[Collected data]
*** Block opens ***

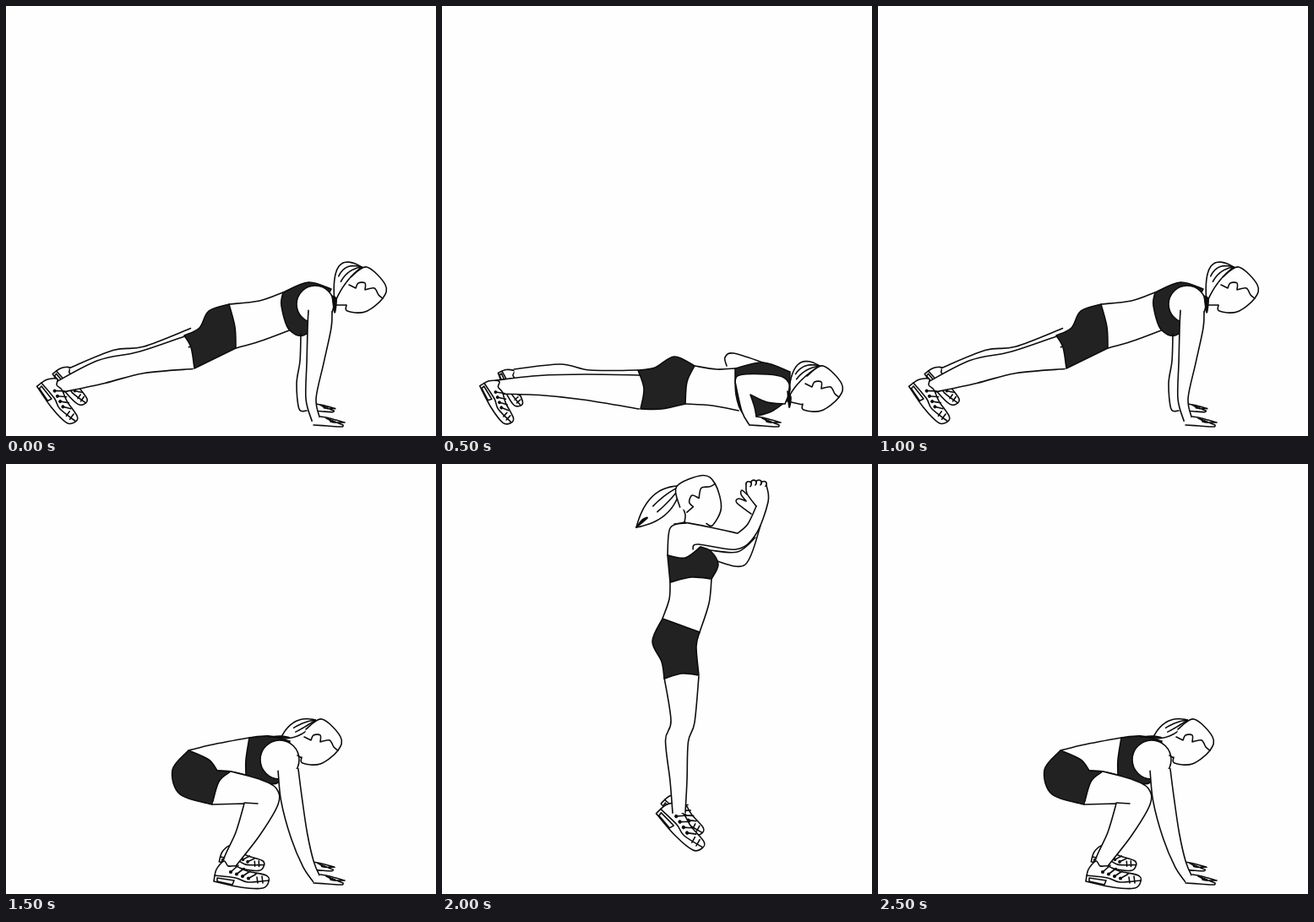
Recreate the animation shown at these times as an HTML page with a canvas. Size 509 by 509 pixels, loop 3 s.

```html
<!DOCTYPE html>
<html lang="en">
<head>
<meta charset="utf-8">
<title>Burpee</title>
<style>
  html, body { margin: 0; width: 100%; height: 100%; overflow: hidden; background: #fefefe; }
  canvas { display: block; width: 509px; height: 509px; }
</style>
</head>
<body>
<canvas id="stage" width="509" height="509"></canvas>
<script>
const ctx = document.getElementById('stage').getContext('2d');
const INK = '#0c0c0c', CLOTH = '#222', PAPER = '#fefefe';
const STEP = 500, LINE = 1.6;

function curve(pts) {
  for (let i = 0; i < pts.length - 1; i++) {
    const b = pts[i], c = pts[i + 1];
    const a = pts[i - 1] || b, d = pts[i + 2] || c;
    ctx.bezierCurveTo(b[0] + (c[0] - a[0]) / 6, b[1] + (c[1] - a[1]) / 6,
      c[0] - (d[0] - b[0]) / 6, c[1] - (d[1] - b[1]) / 6, c[0], c[1]);
  }
}

const points = text => text.trim().split(/\s+/).map(p => p.split(',').map(Number));

// Smooth line through "x,y" points; "|" marks a corner.
function draw(path, fill) {
  ctx.beginPath();
  let last = null;
  for (const part of path.split('|')) {
    const pts = points(part);
    if (last) pts.unshift(last);
    else ctx.moveTo(...pts[0]);
    curve(pts);
    last = pts[pts.length - 1];
  }
  if (fill) {
    ctx.fillStyle = fill;
    ctx.fill();
  }
  ctx.stroke();
}

// Tapered limb, open at both ends, along "x,y,radius" joints.
function limb(joints) {
  const nodes = points(joints);
  const edge = side => nodes.map(([x, y, r], i) => {
    const a = nodes[i - 1] || nodes[i], b = nodes[i + 1] || nodes[i];
    const dx = b[0] - a[0], dy = b[1] - a[1], k = side * r / Math.hypot(dx, dy);
    return [x - dy * k, y + dx * k];
  });
  const left = edge(1), right = edge(-1).reverse();
  ctx.fillStyle = PAPER;
  ctx.beginPath();
  ctx.moveTo(...left[0]);
  curve(left);
  ctx.lineTo(...right[0]);
  curve(right);
  ctx.fill();
  for (const side of [left, right]) {
    ctx.beginPath();
    ctx.moveTo(...side[0]);
    curve(side);
    ctx.stroke();
  }
}

function disc(x, y, r, fill) {
  ctx.beginPath();
  ctx.arc(x, y, r, 0, 2 * Math.PI);
  ctx.fillStyle = fill;
  ctx.fill();
  ctx.stroke();
}

function place(part, x, y, degrees = 0, scale = 1) {
  ctx.save();
  ctx.translate(x, y);
  ctx.rotate(degrees * Math.PI / 180);
  ctx.scale(scale, scale);
  ctx.lineWidth = LINE / scale;
  part();
  ctx.restore();
}

// Origin: centre of the skull.
function head() {
  draw('-19,-14 0,-26 22,-5 19,11 -2,27 -23,26 -24,19', PAPER);
  draw('-21,-5 -13,-1 | -10,-7 -2,-7 -2,1 | 9,-1 14,7 19,11');
}

// Origin: back of the sole.
function shoe() {
  draw('0,-4 3,-18 12,-28 17,-22 26,-22 40,-16 62,-11 65,-4 58,4 32,3 0,-4', PAPER);
  draw('1,-11 26,-8 40,-3 65,-5');
  draw('4,-8 24,-5 | 22,0 | 4,-4 | 4,-8');
  for (let i = 0; i < 4; i++) {
    const x = 20 + 7 * i, y = -15 + 2.5 * i;
    draw(`${x},${y} ${x + 9},${y - 8 + i}`);
    disc(x, y, 1.3, INK);
  }
  draw('51,-9 52,-2');
  draw('57,-10 58,-2');
}

// Origin: left of the wrist.
function hand() {
  draw('12,0 23,2 41,7 | 32,7 39,10 | 37,12 20,11 4,10', PAPER);
  draw('19,2 31,7 24,6', INK);
}

// Strands fan out between the outer and inner bend.
function ponytail(tip, root, outer, inner) {
  const strands = 4;
  for (let s = 0; s < strands; s++) {
    const k = s / (strands - 1);
    ctx.beginPath();
    for (let t = k % 1 ? 0.4 : 0; t <= 1.01; t += 0.05) {
      ctx.lineTo(...[0, 1].map(i => (1 - t) ** 2 * tip[i]
        + 2 * t * (1 - t) * (outer[i] + (inner[i] - outer[i]) * k) + t * t * root[i]));
    }
    ctx.stroke();
  }
}

function plank() {
  place(shoe, 53, 438, 42, 0.8);
  limb('222,391,10 165,412,9 130,416,9 78,436,8');
  limb('217,410,20 160,422,13 113,433,14 60,452,6.5');
  place(shoe, 34, 453, 43, 0.95);

  draw('264,353 300,349 328,339');
  draw('272,405 300,397 335,384');
  draw('264,353 240,361 229,381 211,390 | 219,404 223,429 | 272,405 | 271,380 264,353', CLOTH);
  draw('328,339 358,327 385,335 | 358,386 336,384 326,355 328,339', CLOTH);

  draw('349,388 348,420 344,447 347,477 356,479');
  place(hand, 357, 471, 0, 0.8);
  disc(366, 353, 22, PAPER);
  limb('372,361,14 371,380,14 366,422,10 361,465,6 367,490,5');
  place(hand, 360, 486);

  draw('403,354 389,354');
  ponytail([389, 352], [421, 309], [383, 286], [399, 326]);
  place(head, 427, 335);
  draw('386,343 391,347 389,363 386,343', INK);
}

function low() {
  place(shoe, 64, 436, 56, 0.72);
  limb('86,438,8 140,433,9 175,440,9 232,440,9');
  limb('64,451,8 115,449,11.5 168,451,15 235,457,20');
  place(shoe, 42, 452, 50, 0.88);

  draw('299,426 325,430 347,429');
  draw('288,471 320,473 351,479');
  draw('232,431 252,428 275,415 299,426 | 290,445 288,471 | 260,477 235,477 | 239,453 232,431', CLOTH);

  draw('337,426 335,416 345,411 380,422');
  draw('347,429 380,422 412,433 | 411,465 | 390,480 369,486 | 356,482 348,460 347,429', CLOTH);
  draw('364,496 355,480 347,445 | 352,437 385,436 405,440 412,453 406,471 | 385,469 365,460 | 370,475 372,486', PAPER);
  place(hand, 360, 486);

  draw('427,472 409,468');
  ponytail([410, 464], [447, 426], [413, 405], [420, 443]);
  place(head, 451, 452);
  draw('409,456 413,463 411,475 409,456', INK);
}

function squat() {
  place(shoe, 252, 474, 5, 0.82);
  draw('216,339 245,332 288,324');
  draw('250,363 266,364 284,368');
  draw('216,339 197,362 206,391 244,403 | 252,376 266,364 | 250,363 | 240,350 216,339', CLOTH);
  draw('288,324 312,322 336,328 | 322,377 284,368 | 284,350 288,324', CLOTH);
  draw('266,364 300,373 320,384 322,403 300,440 271,477 | 257,471 272,436 282,402 | 244,403', PAPER);
  draw('282,401 298,402');
  place(shoe, 246, 498);

  place(hand, 352, 471, 0, 0.9);
  disc(324, 350, 23, PAPER);
  limb('334,362,12 338,397,12.5 347,440,10 358,474,7 368,492,5');
  place(hand, 360, 486);

  draw('350,348 345,345');
  ponytail([325, 325], [366, 303], [339, 296], [353, 326]);
  place(head, 374, 328);
  draw('311,323 325,322 335,324 311,323', INK);
}

function jump() {
  place(shoe, 257, 405, 36, 0.92);
  place(shoe, 251, 417, 37, 1.05);
  limb('283.5,252,20.5 285,305,14 278,328,13.5 280,375,10 280.5,413,7.5');

  draw('287,69 270,76 267,108');
  draw('270,140 269,160 261,183');
  draw('319,136 316,165 305,199');
  draw('261,183 283,191 305,199 | 301,216 304,250 | 284,248 263,254 | 260,234 249,210 261,183', CLOTH);

  draw('317,102 350,104 371,87');
  draw('325,115 359,119 377,73');
  draw('267,108 288,111 306,98 | 318,103 327,119 319,136 | 295,134 270,140 | 267,108', CLOTH);
  draw('287,69 318,75 350,82 | 362,71 372,50');
  draw('297,101 303,95 348,101 371,84 386,45 384,25');

  for (let i = 0; i < 4; i++) {
    ctx.beginPath();
    ctx.arc(363 + 6 * i, 24 - 2 * Math.sin(i), 3.2, Math.PI, 2.3 * Math.PI);
    ctx.stroke();
  }
  draw('360,24 361,35 372,50');
  draw('361,36 355,31 354,36 360,44 | 351,41 349,46 366,59');

  draw('284,49 288,60 287,69');
  ponytail([230, 75], [283, 26], [243, 25], [275, 67]);
  place(head, 304, 38, -67, 1.1);
  draw('230,75 237,66 243,64 230,75', INK);
  draw('275,71 289,70');
}

const sequence = [plank, low, plank, squat, jump, squat];

function frame() {
  ctx.fillStyle = PAPER;
  ctx.fillRect(0, 0, 509, 509);
  ctx.strokeStyle = INK;
  ctx.lineWidth = LINE;
  ctx.lineCap = ctx.lineJoin = 'round';
  sequence[Math.floor(performance.now() / STEP) % sequence.length]();
  requestAnimationFrame(frame);
}
frame();
</script>
</body>
</html>
```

*** Block closes ***

Task requirements: Scan the records above and report every line with the string "points".

Task response:
const points = text => text.trim().split(/\s+/).map(p => p.split(',').map(Number));
// Smooth line through "x,y" points; "|" marks a corner.
    const pts = points(part);
  const nodes = points(joints);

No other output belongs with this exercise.